Brrr. It is -11F / -23C this morning.
Seems like a good time warm up the computer with an apologtics fail: The Strawman Atheist.
The definition of atheism is a lack of a belief in one or more deities. That’s it. It is not a claim. I don’t believe in Kali because I’ve seen no evidence for her, despite millions of her worshippers.
It turns out that is a pretty tough position to argue against (no position at all). Therefore, apologists will attempt to make all sorts of strawman arguments, most often centred around their own religious beliefs, or shifting the burden of proof. (Strawmanning is itself a logical fallacy, but often includes other fallacies within that one.)
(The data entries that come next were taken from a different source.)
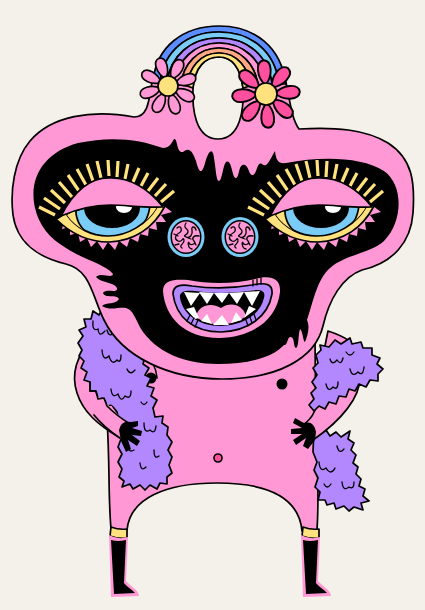
<!DOCTYPE html>
<html lang="en">
<head>
<meta charset="utf-8">
<title>Pink monster with rainbow handle</title>
<style>
:root{--paper:#f4f1ea;--ink:#000;--pink:#ff98d5;--hot:#ff4f9f;--purple:#b388ff;--yellow:#ffe17d;--sky:#7acbf5;--blue:#5c8dff;--orange:#ffa883;--white:#fff}
html,body{margin:0;background:var(--paper)}
body{width:425px;height:610px;overflow:hidden}
svg{display:block}
.line{stroke:var(--ink);stroke-width:1.7;stroke-linejoin:round;stroke-linecap:round}
.none{fill:none}
.pink{fill:var(--pink)}.hot{fill:var(--hot)}.purple{fill:var(--purple)}.yellow{fill:var(--yellow)}.sky{fill:var(--sky)}.blue{fill:var(--blue)}.orange{fill:var(--orange)}.white{fill:var(--white)}.ink{fill:var(--ink)}.paper{fill:var(--paper)}
.lashes{fill:none;stroke:var(--yellow);stroke-width:3.2}
.folds{fill:none;stroke:var(--ink);stroke-width:1.3;stroke-linecap:round}
</style>
</head>
<body>
<svg width="425" height="610" viewBox="0 0 425 610" role="img" aria-label="A pink monster with a rainbow handle, sleepy eyes and a purple boa, hands on hips">
<defs>
  <path id="petal" d="M0-8C-7-15-8-29 0-30C8-29 7-15 0-8Z"/>
  <g id="petals">
    <use href="#petal" transform="rotate(-18)"/><use href="#petal" transform="rotate(27)"/><use href="#petal" transform="rotate(72)"/><use href="#petal" transform="rotate(117)"/><use href="#petal" transform="rotate(162)"/><use href="#petal" transform="rotate(207)"/><use href="#petal" transform="rotate(252)"/><use href="#petal" transform="rotate(297)"/>
  </g>
  <clipPath id="eye-opening"><path d="M67 215C82 206 97 204 113 205L157 207C147 224 128 236 108 236C91 236 76 228 67 215Z"/></clipPath>
  <g id="eye">
    <path class="lashes" d="M39 207L55 215M44 198L60 209M51 190L65 203M59 182L72 197M68 175L79 191M77 169L86 185M87 164L93 181M97 161L101 178M108 160L109 176M118 161L117 177M128 164L125 179M139 168L133 182M148 173L141 186M158 178L148 191M166 184L155 196M174 191L161 202"/>
    <path class="pink" d="M64 222L62 229L70 227L70 235L78 233L80 242L87 238L91 247L97 241L103 250L108 242L115 250L119 241L127 247L130 238L138 242L140 234L148 236L149 228L157 230L156 222L166 222L161 215L172 212L164 206L110 236Z"/>
    <path class="yellow line" d="M56 219C62 217 65 212 69 208L160 204L165 206C153 229 133 241 109 242C88 242 70 233 56 219Z"/>
    <path class="sky line" d="M67 215C82 206 97 204 113 205L157 207C147 224 128 236 108 236C91 236 76 228 67 215Z"/>
    <g clip-path="url(#eye-opening)">
      <path class="yellow line" d="M64 211L76 207C75 218 80 229 92 237L80 238L62 219Z"/>
      <path class="yellow line" d="M150 202C150 216 143 228 130 235L150 238L166 205Z"/>
      <ellipse class="ink" cx="112" cy="208" rx="28" ry="20"/>
      <ellipse class="white" cx="124" cy="207" rx="8" ry="6"/>
    </g>
    <path class="pink line" d="M61 216C74 191 91 177 111 178C134 178 150 191 163 207C142 208 127 205 110 205C92 205 77 209 61 216Z"/>
  </g>
  <g id="nostril">
    <ellipse class="sky" rx="18.5" ry="20"/>
    <ellipse class="ink" rx="15.5" ry="17"/>
    <ellipse class="pink" rx="14" ry="15.5"/>
    <path class="folds" d="M-9-9C-5-13-3-6-7-4S-12 2-8 4S-3-1-2 3S-8 8-4 11M0-14C-4-8 3-9 2-5S-4-2 0 0S7-3 6-7S9-11 10-7M13-1C8-2 5 1 8 4S4 9 3 6S1 11 6 12M-12-3L-8-1M2 1L5 2M-11 8L-7 7M10 8L8 4"/>
  </g>
  <g id="boot">
    <path class="yellow line" d="M111 527Q119 530 127 529L127 538Q118 539 110 536Z"/>
    <path class="pink" d="M109 535Q118 540 128 537L126 581C131 587 138 589 139 596L111 597Z"/>
    <path class="ink" d="M111 540Q118 542 126 540L124 583C128 588 133 590 135 593L114 594Z"/>
  </g>
</defs>

<rect class="paper" width="425" height="610"/>

<g id="body">
  <path class="pink line" d="M111 529C108 494 110 465 107 420L128 345L315 340L316 430C318 470 319 500 317 530L302 531C299 498 268 483 217 483C166 483 130 498 127 530Z"/>
  <path class="line none" d="M142 352C150 358 156 365 157 378"/>
  <use href="#boot"/>
  <use href="#boot" transform="translate(192 0)"/>
  <circle class="ink" cx="151" cy="378" r="5.5"/>
  <circle class="ink" cx="282" cy="384" r="5.5"/>
  <circle class="hot line" cx="218" cy="458" r="4"/>
</g>

<g id="boa-and-arms">
  <path class="pink line" d="M93 340C76 354 71 375 77 393C83 412 98 425 120 438L132 426C114 411 103 397 105 376Z"/>
  <path class="purple line" d="M103 308L99 315L93 311L91 319L84 319L86 327L79 330L83 336L78 343L82 350L79 356L84 361L81 368L87 372L84 380L90 382L90 391L96 391L98 399L104 398L107 406L112 405L117 412L120 425L117 432L121 439L118 447L122 454L118 462L122 469L119 477L124 481L122 487L130 484L133 489L140 485L145 490L150 485L157 489L160 483L167 484L167 477L172 473L169 465L172 457L168 450L172 442L167 435L168 427L162 423L163 416L155 417L153 408L157 400L151 396L154 388L147 386L151 378L145 375L149 368L143 364L145 356L137 353L135 342Z"/>
  <path class="pink line" d="M104 400C111 409 120 417 129 422L122 440C108 430 99 422 94 414L92 393Z" style="stroke:none"/>
  <path class="purple" d="M91 379L98 394L112 405L132 424L140 406L125 385Z"/>
  <path class="line none" d="M90 382L90 391L96 391L98 399L104 398L107 406C114 413 122 419 130 424M94 415C102 425 111 432 120 438"/>
  <path class="folds" d="M93 321Q92 332 98 329Q99 338 105 331M102 350Q103 362 109 356Q112 366 117 360Q121 364 121 355M111 389Q112 399 118 394Q121 403 125 396Q131 400 131 391M107 330Q109 338 114 333Q118 340 120 334M127 369Q130 376 135 370M144 423Q144 434 150 430Q155 435 156 426M140 463Q141 472 146 467M154 450Q154 460 159 456M141 402Q144 407 147 402M128 447Q129 453 134 450"/>
  <path class="ink" d="M119 430Q121 420 131 422L138 421L138 426L132 428L142 431L141 436L132 435L140 441L137 446L128 440L131 449L126 452L121 441Z"/>

  <path class="purple line" d="M314 428L319 433L326 430L330 436L336 432L341 437L350 431L348 439L354 443L351 450L356 455L353 463L358 467L356 474L361 479L359 486L365 489L363 496L369 501L361 503L363 510L354 507L349 511L344 506L336 509L334 503L327 505L325 500L318 500L320 492L315 487L318 478L314 470L317 462L313 452Z"/>
  <path class="pink line" d="M328 331C346 337 354 342 358 354L360 378C360 397 342 420 313 440L302 426C314 417 318 409 316 390Z"/>
  <path class="purple line" d="M316 355L321 350L320 345L329 347L335 340L341 344L350 338L352 344L361 342L363 348L372 348L372 355L380 358L377 364L383 369L378 374L378 381L370 380L366 387L359 384L355 391L349 389L346 397L339 396L336 404L329 402L325 409L319 406L314 411L309 405L314 399L311 393L316 388L312 382L317 375L313 368L318 363Z"/>
  <path class="folds" d="M330 359Q332 366 337 360Q341 366 343 358M350 369Q352 378 358 372Q363 377 364 367M326 384Q328 393 333 387Q338 391 338 382M346 352Q350 358 354 352M319 462Q320 473 326 468Q331 476 335 468M337 446Q339 455 344 449M342 482Q343 492 349 487Q354 490 354 482M324 484Q327 490 331 484"/>
  <path class="ink" d="M316 432Q314 420 304 423L295 418L293 423L302 428L291 429L291 434L302 434L293 440L296 445L306 438L303 446L308 449L315 440Z"/>
</g>

<g id="head">
  <path class="pink line" d="M153 76C149 99 149 117 134 117C92 109 51 116 30 141C14 160 10 191 13 215C17 243 37 257 66 264C91 270 92 296 104 320C122 357 169 379 222 379C277 379 315 359 323 326C329 300 342 277 362 270C393 263 411 242 413 213C415 183 413 159 388 143C365 129 335 127 299 129C291 118 290 99 285 78Z"/>
  <path class="paper line" d="M193 88C192 108 195 139 218 139C241 139 244 108 243 88C240 66 231 57 219 57C205 57 195 67 193 88Z"/>
</g>

<g id="rainbow" class="line">
  <path class="blue" d="M153 82C156 46 184 26 219 26C255 26 281 47 286 84L279 84C275 51 251 32 219 32C187 32 164 51 160 82Z"/>
  <path class="sky" d="M160 82C164 51 187 32 219 32C251 32 275 51 279 84L272 84C268 55 247 38 219 38C190 38 171 56 167 82Z"/>
  <path class="purple" d="M167 82C171 56 190 38 219 38C247 38 268 55 272 84L265 84C262 60 243 43 219 43C195 43 177 60 174 84Z"/>
  <path class="pink" d="M174 84C177 60 195 43 219 43C243 43 262 60 265 84L258 85C255 64 240 48 219 48C198 48 183 64 181 85Z"/>
  <path class="orange" d="M181 85C183 64 198 48 219 48C240 48 255 64 258 85L250 86C249 68 237 53 219 53C200 53 189 68 187 86Z"/>
  <path class="yellow" d="M187 86C189 68 200 53 219 53C237 53 249 68 250 86L243 88C240 66 231 57 219 57C205 57 195 67 193 88Z"/>
</g>

<g id="flowers" class="line">
  <g transform="translate(168 86)"><use href="#petals" class="pink" transform="scale(.97)"/><circle class="yellow" r="10"/></g>
  <g transform="translate(266 94)"><use href="#petals" class="hot" transform="rotate(14) scale(1.13)"/><circle class="yellow" r="11"/></g>
</g>

<g id="face">
  <path class="ink" d="M35 208C28 177 45 152 78 143C110 136 139 139 163 148C170 148 172 142 174 139C178 138 176 153 183 152C190 146 193 153 196 161C199 173 202 175 205 163C209 149 213 148 214 158C216 169 216 181 219 181C222 181 223 165 226 162C232 158 232 179 236 178C240 177 238 163 245 165C249 167 249 176 253 175C257 174 257 161 262 164C267 169 270 159 275 151C276 160 278 164 286 163C322 156 362 157 384 171C404 185 403 222 384 241C371 253 344 255 330 268C317 279 313 303 307 320C310 326 308 335 305 342C303 342 303 331 300 329C298 335 299 347 296 348C293 347 295 338 291 337C287 336 288 346 284 345C272 358 247 364 218 364C184 364 156 352 141 329C135 318 133 310 126 308C118 307 110 311 102 306C106 302 116 305 119 299C117 294 105 299 103 293C106 288 118 294 117 288C114 282 101 283 96 277C101 272 112 279 113 274C105 264 84 260 66 248C49 238 39 225 35 208Z"/>
  <use href="#eye"/>
  <use href="#eye" transform="translate(209 0)"/>
  <use href="#nostril" x="186" y="237"/>
  <use href="#nostril" x="240" y="237"/>
</g>

<g id="mouth">
  <path class="pink" d="M163 291C163 280 174 279 188 280C208 284 235 284 255 279C270 275 281 278 280 292C277 319 254 337 219 338C185 338 165 318 163 291Z"/>
  <path class="purple line" d="M173 294C173 285 181 284 192 286C213 289 235 288 252 285C266 282 273 284 272 294C268 317 248 331 221 332C193 332 176 317 173 294Z"/>
  <path class="ink" d="M180 298C179 291 186 290 195 291C214 294 233 293 249 291C260 289 266 290 264 298C260 314 245 325 221 326C198 326 183 314 180 298Z"/>
  <path class="pink" d="M196 317C198 305 211 302 221 308C231 301 243 305 246 316C233 327 209 327 196 317Z"/>
  <path class="white" d="M184 292L200 293L191 306ZM199 292L214 293L207 304ZM214 293L229 293L222 303ZM229 293L244 292L237 304ZM244 292L260 291L252 306ZM186 309L194 307L199 318L195 319ZM201 321L207 314L212 324ZM213 325L222 315L229 325ZM231 323L236 312L242 320ZM244 318L249 306L256 309Z"/>
  <path class="folds" d="M187 321L190 315M191 324L194 318M195 327L198 320M253 286L253 280M257 285L257 279M261 284L261 278M248 326L246 320M252 323L250 317M256 320L254 314"/>
</g>
</svg>
</body>
</html>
Strawmanning doesn’t necessarily require an assertion. One example is “you can’t prove (my particular) god exists, therefore atheism is untrue/a religion just like mine.”
Unfortunately, many of those who identify as agnostics add (unwittingly) ammunition to this argument, which religious apologists have appropriated to strawman both agnosticism and atheism. Some atheists also add to the confusion with “you can’t prove a negative.” (You can, if you can get that negative defined, such as the claim “I don’t believe there are any black swans.” All you have to do is produce a black swan to debunk the negative claim. Atheism is not a negative claim, it is the lack of acceptance of a positive claim.)
Agnosticism doesn’t speak to what you believe . . . it speaks to what you know. (I do not know if a god exists or not, or I cannot know.) Most atheists are agnostics.
The problem is that many of those who identify as agnostics because they are scared of the word “atheist” (sometimes with good reason considering how atheists are treated in this country) try to portray agnosticism as some sort of middle ground; “I don’t know and you don’t either.” (Does the agnostic believe in a god? Worship one? Pray to one? No? Then that agnostic is behaving as an atheist.)
That might be portrayed as:
~~Theist ********* Agnostic ********* Atheist
Where the agnostic claims the “rational” middle ground. That is a false portrayal, as atheists aren’t claiming any belief either. Agnosticism speaks to what you know, not what you believe or accept. (a- no or not, gnostic- holding knowledge)
As such, religious apologists have hijacked that agnostic model to assert that atheism is a religion. (That is, until the atheist wants to assert his or her religious rights, then the apologist switches back to “atheism is not a religion.”)
The correct model would be a 2x2 grid:
Gnostic Theist: Theist who knows a deity exists (the majority of believers)
||Agnostic Theist: Theist who does not know if a deity exists (certain strains of deism fit here as well)
Gnostic Atheist: Atheist who knows a deity does not exist (anti-theist)
||Agnostic Atheist: Atheist who does not know if a deity exists (the majority of atheists)|
Then there are other strawmen (there are as many strawmen as there are apologists, apparently there is a loaner bank of logical fallacies).
One is that “atheists don’t believe in (my) god because they just want to sin.” Sin is a religious offence against a deity. Sin is not a concept in atheism, therefore “wanting to sin” is a strawman. (That also speaks to the claim “atheists have no morals.”)
An interesting one (I’ve only heard this one from fundamentalist Christians) is that “atheists are possessed by demons and blinded to God’s word” (that one is a regular). Demons have not been demonstrated of course, any more than a deity has. That’s an interesting take on the New Testament, which claims in multiple passages that anyone can accept what’s written there. (If demons were controlling atheists, that creates a whole tangle of contradictions with the NT, and also speaks to the question of the omnipotence of God.)
Demons have been used to argue against more than atheism though: Demons were also used to argue for the source of epilepsy. In the Middle Ages, that was grounds to kill you. By the XIX Century it was grounds to declare you “feebleminded” (a wide range of disorders including epilepsy in that definition), and place you in a psychiatric institution (1 Thessalonians 5:14, though such institutions hardly met the command of that verse to “comfort the feebleminded”), and ban marriage or procreation (eugenics, US Supreme Court Buck v. Bell, 1927, never overturned so sterilisation, institutions, and marriage bans could in theory be applied today).
Demons were used to justify the behaviour of runaway slaves in the USA in the XIX Century. “Demon” seems to be “something I don’t like that doesn’t comport with my assertion of a deity.”
The strawman from the theist-agnostic-atheist model is used to assert that atheists have the burden of proof to show a theist’s deity does not exist. That shifting of the burden of proof of a claim (a god exists) is much easier on the theist if the theist can assert an atheist is making a claim a god does not exist. (Frequently an atheist can debunk attributes of a claimed god if the atheist can get the believer to actually describe their god, but that’s another story.)